my mission

I know what my mission is, here on this little blog. I mean, I have a lot of missions, some for me and some for whoever reads my words in the dark. The mission that relates to you is an echo of Anne Lamott’s writing, which seems to seek her own honest and authentic self in order that readers don’t feel so alone — that we see another person who is as goofed up, as lost in the dark at times, as lazy and ugly in small ways as we are, so we know we’re not the only one. So I try very hard to be as honest about the shady corners as I can so you can see that you’re really not in it by yourself.

It’s been so long since I was able to read — since my beautiful vacation in Myanmar, actually. On the long flight from Austin to BWI, I started reading this book, The Elegance of the Hedgehog, and I came across a passage that so beautifully captured my own writing mission for myself, so I put it here for my own record, and for you:

What other reason might I have for writing this—ridiculous journal of an aging concierge—if the writing did not have something of the art of scything about it? The lines gradually become their own demiurges and, like some witless yet miraculous participant, I witness the birth on paper of sentences that have eluded my will and appear in spite of me on the sheet, teaching me something that I neither knew nor thought I might want to know.
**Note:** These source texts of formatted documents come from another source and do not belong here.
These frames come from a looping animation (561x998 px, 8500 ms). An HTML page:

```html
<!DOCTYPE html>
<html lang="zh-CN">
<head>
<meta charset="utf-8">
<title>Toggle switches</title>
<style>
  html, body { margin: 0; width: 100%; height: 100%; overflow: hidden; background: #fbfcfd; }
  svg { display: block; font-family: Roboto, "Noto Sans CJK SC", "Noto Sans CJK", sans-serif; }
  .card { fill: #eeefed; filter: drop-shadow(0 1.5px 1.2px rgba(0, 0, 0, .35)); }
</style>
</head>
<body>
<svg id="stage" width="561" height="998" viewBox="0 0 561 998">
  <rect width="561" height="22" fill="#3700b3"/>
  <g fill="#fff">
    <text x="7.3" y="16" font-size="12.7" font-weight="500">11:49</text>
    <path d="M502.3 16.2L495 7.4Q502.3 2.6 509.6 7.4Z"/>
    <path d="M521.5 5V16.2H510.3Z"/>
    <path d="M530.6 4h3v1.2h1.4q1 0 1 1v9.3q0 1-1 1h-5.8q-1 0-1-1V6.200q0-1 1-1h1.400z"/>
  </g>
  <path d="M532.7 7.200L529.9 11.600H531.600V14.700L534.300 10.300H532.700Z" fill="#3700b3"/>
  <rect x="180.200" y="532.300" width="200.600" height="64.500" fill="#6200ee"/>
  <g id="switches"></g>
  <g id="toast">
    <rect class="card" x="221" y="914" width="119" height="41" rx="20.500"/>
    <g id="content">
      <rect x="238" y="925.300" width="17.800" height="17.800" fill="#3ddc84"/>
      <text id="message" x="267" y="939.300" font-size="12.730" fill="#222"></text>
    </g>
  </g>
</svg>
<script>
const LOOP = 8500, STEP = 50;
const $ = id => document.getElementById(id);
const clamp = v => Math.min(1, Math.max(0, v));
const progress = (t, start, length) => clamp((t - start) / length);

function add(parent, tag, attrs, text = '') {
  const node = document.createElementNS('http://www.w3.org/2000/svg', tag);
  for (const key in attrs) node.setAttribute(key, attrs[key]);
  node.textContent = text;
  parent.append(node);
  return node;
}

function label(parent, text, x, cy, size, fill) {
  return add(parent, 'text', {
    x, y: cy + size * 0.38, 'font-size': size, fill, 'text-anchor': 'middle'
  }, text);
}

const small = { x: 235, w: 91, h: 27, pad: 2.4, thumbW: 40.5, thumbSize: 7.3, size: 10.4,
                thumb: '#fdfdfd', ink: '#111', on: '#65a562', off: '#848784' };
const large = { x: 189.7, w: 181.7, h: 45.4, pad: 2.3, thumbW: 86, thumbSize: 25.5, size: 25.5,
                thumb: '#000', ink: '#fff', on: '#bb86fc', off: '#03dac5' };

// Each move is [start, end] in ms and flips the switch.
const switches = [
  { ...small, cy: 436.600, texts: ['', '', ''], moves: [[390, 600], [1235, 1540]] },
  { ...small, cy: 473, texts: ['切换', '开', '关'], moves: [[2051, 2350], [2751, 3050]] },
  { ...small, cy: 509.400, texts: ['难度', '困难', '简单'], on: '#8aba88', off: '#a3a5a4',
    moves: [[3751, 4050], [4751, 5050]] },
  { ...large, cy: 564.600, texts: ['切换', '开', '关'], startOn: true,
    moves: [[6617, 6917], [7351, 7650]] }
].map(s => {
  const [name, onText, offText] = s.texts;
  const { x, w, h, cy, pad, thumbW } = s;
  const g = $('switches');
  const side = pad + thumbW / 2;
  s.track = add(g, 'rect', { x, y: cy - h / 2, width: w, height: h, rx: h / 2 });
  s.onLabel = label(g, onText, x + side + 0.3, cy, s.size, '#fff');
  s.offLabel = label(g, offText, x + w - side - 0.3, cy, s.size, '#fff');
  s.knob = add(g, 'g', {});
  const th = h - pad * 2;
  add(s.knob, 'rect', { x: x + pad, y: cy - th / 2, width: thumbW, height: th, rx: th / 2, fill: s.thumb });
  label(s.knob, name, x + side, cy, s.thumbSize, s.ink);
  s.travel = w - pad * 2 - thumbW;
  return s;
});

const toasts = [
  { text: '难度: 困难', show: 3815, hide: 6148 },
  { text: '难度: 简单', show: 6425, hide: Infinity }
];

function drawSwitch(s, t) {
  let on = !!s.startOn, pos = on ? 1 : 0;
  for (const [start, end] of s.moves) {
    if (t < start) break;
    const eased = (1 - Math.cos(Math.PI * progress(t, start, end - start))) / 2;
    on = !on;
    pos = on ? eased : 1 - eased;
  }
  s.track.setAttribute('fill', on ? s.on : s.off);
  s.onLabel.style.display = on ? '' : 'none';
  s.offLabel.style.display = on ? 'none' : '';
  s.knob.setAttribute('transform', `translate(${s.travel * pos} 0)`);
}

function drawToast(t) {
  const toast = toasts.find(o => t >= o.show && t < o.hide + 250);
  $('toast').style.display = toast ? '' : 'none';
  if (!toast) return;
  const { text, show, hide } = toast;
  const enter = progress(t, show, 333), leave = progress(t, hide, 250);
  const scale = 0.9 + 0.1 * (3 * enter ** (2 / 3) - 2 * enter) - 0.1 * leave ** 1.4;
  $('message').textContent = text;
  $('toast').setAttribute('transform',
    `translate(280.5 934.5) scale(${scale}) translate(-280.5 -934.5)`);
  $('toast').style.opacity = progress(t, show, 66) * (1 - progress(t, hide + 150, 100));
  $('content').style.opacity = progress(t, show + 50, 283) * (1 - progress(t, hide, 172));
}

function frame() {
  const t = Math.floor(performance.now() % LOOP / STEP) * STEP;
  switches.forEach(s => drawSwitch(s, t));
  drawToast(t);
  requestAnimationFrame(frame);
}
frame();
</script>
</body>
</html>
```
This painless birth, like an unsolicited proof, gives me untold pleasure, and with neither toil nor certainty but the joy of frank astonishment I follow the pen that is guiding and supporting me.

In this way, in the full proof and texture of my self, I accede to a self-forgetfulness that borders on ecstasy, to savor the blissful calm of my watching consciousness.

I cannot recommend writing strongly enough, for everyone (though most people who would read my blog are probably already fond of writing, themselves). If I had a nickel for every time I wrote a sentence and astonished myself — not at any brilliance in the sentence, but rather at the truth of it, at the articulation of something I didn’t realize I knew —  I’d have a lush bank account. It’s the physical putting-into-words of it, the mild struggle to figure out how to say something. If you just think it, you allow yourself to gloss over the struggle and think, yeah, I know what I mean. But you don’t. It’s the act of finding the right words…..and the thrill of finding them!…..that makes you know what you know. I learned this in graduate school, that I didn’t know what I knew until I tried to write the paper. But it’s much more deeply true for personal writing. 

It’s quite a good book so far, and I look forward to finishing it and telling you about it! It has a lot to say about living in the world vs living in your head, and the brilliance and power of grammar (no, really!), and seeing the beautiful in the every day, and finding meaning. I’m a third of the way through it so it may tilt and shift, but so far, two thumbs up.